mean by 'commitment' and whether their meaning jells with your
By the way, what do YOU mean by "commitment?? Commitment is
known as a 'fluff' word?.as in, it means many things to many people. I
had a friend who married a guy because he was into commitment ( and
a few other things :) Trouble is, they didn't discuss to see if they shared
the same meanings. She used to come home from work in the
beginning of their life together and find him on the phone with his back
to her, talking animatedly to old girlfriends. Even though he said he
wasn't sleeping with any of them, and she believed him, his behaviour
just didn't feel like 'commitment' to her.
So when your date answers, listen carefully to see whether your
meanings and needs and theirs match up. If they just want some
companionship or sex, it doesn't matter how spunky and wonderful they
are, it would just be a waste of time continuing going out with them.
Beware of the 'they'll change, once they get to know me' story.
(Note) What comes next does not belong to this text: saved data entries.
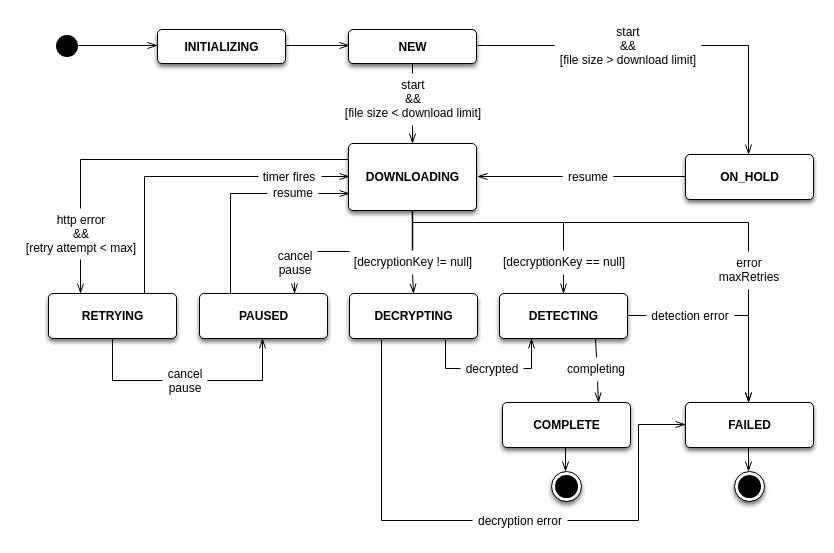
<!DOCTYPE html>
<html lang="en">
<head>
<meta charset="utf-8">
<title>Download state diagram</title>
<style>
:root { --paper: #fff; --ink: #000; --shadow: rgba(0, 0, 0, .55); }
* { box-sizing: border-box; }
html, body { margin: 0; overflow: hidden; background: var(--paper); }
.diagram {
  position: relative; width: 834px; height: 553px; overflow: hidden;
  background: var(--paper); color: var(--ink);
  font: 12px/14px "Liberation Sans", Arial, sans-serif;
}
.connectors { position: absolute; inset: 0; fill: none; stroke: var(--ink); stroke-width: 1; }
.state {
  position: absolute; left: var(--x); top: var(--y); width: 129px; height: 46px;
  display: flex; align-items: center; justify-content: center;
  border: 1px solid var(--ink); border-radius: 5px; background: var(--paper);
  box-shadow: 0 3px 4px var(--shadow); font-weight: 700;
}
.state.short { height: 35px; }
.state.tall { height: 68px; }
.label {
  position: absolute; left: var(--x); top: var(--y); margin: 0;
  transform: translate(-50%, -50%); text-align: center; white-space: nowrap;
}
.start, .end { position: absolute; left: var(--x); top: var(--y); border-radius: 50%; }
.start { width: 22px; height: 22px; background: var(--ink); }
.end {
  width: 31px; height: 31px; display: grid; place-items: center;
  border: 1px solid var(--ink); background: var(--paper); box-shadow: 0 3px 4px var(--shadow);
}
.end::before { content: ""; width: 23px; height: 23px; border-radius: 50%; background: var(--ink); }
</style>
</head>
<body>
<main class="diagram">
  <svg class="connectors" width="834" height="553" viewBox="0 0 834 553" aria-hidden="true">
    <defs>
      <marker id="arrow" markerWidth="12" markerHeight="10" refX="10" refY="5" orient="auto" markerUnits="userSpaceOnUse">
        <path d="M1 2L10 5L1 8"/>
      </marker>
    </defs>
    <g transform="translate(.5 .5)">
      <g class="plain-segments">
        <path d="M477 45H554"/>
        <path d="M412 63V73"/>
        <path d="M349 159H80V208"/>
        <path d="M144 293V176H258"/>
        <path d="M230 293V193H267"/>
        <path d="M685 176H613"/>
        <path d="M412 210V250" stroke-width="1.5"/>
        <path d="M349 251H317"/>
        <path d="M412 222H563V250"/>
        <path d="M412 222H748V251"/>
        <path d="M112 338V380H162"/>
        <path d="M445 338V368H460"/>
        <path d="M595 338L596 357"/>
        <path d="M628 315H646"/>
        <path d="M381 338V520H472"/>
      </g>
      <g class="arrow-segments" marker-end="url(#arrow)">
        <path d="M78 45H156" marker-end="url(#arrow)"/>
        <path d="M285 45H348" marker-end="url(#arrow)"/>
        <path d="M701 45H748V153" marker-end="url(#arrow)"/>
        <path d="M412 125V142" marker-end="url(#arrow)"/>
        <path d="M80 259V292" marker-end="url(#arrow)"/>
        <path d="M321 176H348" marker-end="url(#arrow)"/>
        <path d="M318 193H348" marker-end="url(#arrow)"/>
        <path d="M562 176H478" marker-end="url(#arrow)"/>
        <path d="M294 282V292" marker-end="url(#arrow)"/>
        <path d="M412 274L413 292" marker-end="url(#arrow)"/>
        <path d="M563 274V292" marker-end="url(#arrow)"/>
        <path d="M748 289V401" marker-end="url(#arrow)"/>
        <path d="M734 315H748V401" marker-end="url(#arrow)"/>
        <path d="M207 380H262V339" marker-end="url(#arrow)"/>
        <path d="M523 368H531V339" marker-end="url(#arrow)"/>
        <path d="M597 381L598 401" marker-end="url(#arrow)"/>
        <path d="M567 520H638V424H684" marker-end="url(#arrow)"/>
        <path d="M565 447V470" marker-end="url(#arrow)"/>
        <path d="M748 447V470" marker-end="url(#arrow)"/>
      </g>
    </g>
  </svg>

  <div class="start" style="--x:56px;--y:35px" role="img" aria-label="Start"></div>
  <div class="state short" style="--x:157px;--y:29px">INITIALIZING</div>
  <div class="state short" style="--x:348px;--y:29px">NEW</div>
  <div class="state tall" style="--x:348px;--y:143px">DOWNLOADING</div>
  <div class="state" style="--x:685px;--y:154px">ON_HOLD</div>
  <div class="state" style="--x:48px;--y:293px">RETRYING</div>
  <div class="state" style="--x:199px;--y:293px">PAUSED</div>
  <div class="state" style="--x:349px;--y:293px">DECRYPTING</div>
  <div class="state" style="--x:499px;--y:293px">DETECTING</div>
  <div class="state" style="--x:502px;--y:402px">COMPLETE</div>
  <div class="state" style="--x:685px;--y:402px">FAILED</div>
  <div class="end" style="--x:551px;--y:471px" role="img" aria-label="End after complete"></div>
  <div class="end" style="--x:734px;--y:471px" role="img" aria-label="End after failed"></div>

  <p class="label" style="--x:628px;--y:46px">start<br>&amp;&amp;<br>[file size &gt; download limit]</p>
  <p class="label" style="--x:413px;--y:99px">start<br>&amp;&amp;<br>[file size &lt; download limit]</p>
  <p class="label" style="--x:81px;--y:234px">http error<br>&amp;&amp;<br>[retry attempt &lt; max]</p>
  <p class="label" style="--x:289px;--y:177px">timer fires</p>
  <p class="label" style="--x:293px;--y:193px">resume</p>
  <p class="label" style="--x:588px;--y:177px">resume</p>
  <p class="label" style="--x:295px;--y:263px">cancel<br>pause</p>
  <p class="label" style="--x:413px;--y:262px">[decryptionKey != null]</p>
  <p class="label" style="--x:564px;--y:262px">[decryptionKey == null]</p>
  <p class="label" style="--x:749px;--y:270px">error<br>maxRetries</p>
  <p class="label" style="--x:690px;--y:316px">detection error</p>
  <p class="label" style="--x:185px;--y:381px">cancel<br>pause</p>
  <p class="label" style="--x:492px;--y:369px">decrypted</p>
  <p class="label" style="--x:596px;--y:369px">completing</p>
  <p class="label" style="--x:520px;--y:521px">decryption error</p>
</main>
</body>
</html>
If you
want a 'deeply intimate, spiritual, tantric' type of commitment, and she
wants a 'nice comfy, lets-not-rock-the boat, you do your thing, I'll do
mine' sort of relationship?it's best to move on while the going's good.
Remember, Clarity is Power and dating can be fun and successful as
long as you take responsibility for finding out all the information you
Frances Amaroux is the director of Australia's first holistic internet
meeting place - AwareConnections.com - launched in August 2004. The
major aim of the site is to connect like-minded people (Cultural
Creatives) together and provide a wealth of information and education
to support people in having more conscious and sustainable
She is also the resident 'LoveCoach' on the site - with 15 years
experience as a relationships educator and Counsellor/Coach. She has
facilitated 1000s of individuals and groups - including "Unleash the Flirt
Within!... how to become more playful, succulent, and irresistible." .
She has also co-facilitated a series of forums called "She says /He says
- Peace talks for the battle between the sexes" and is writing a book
called, Succulent Relationships for Singles - HugBuddies and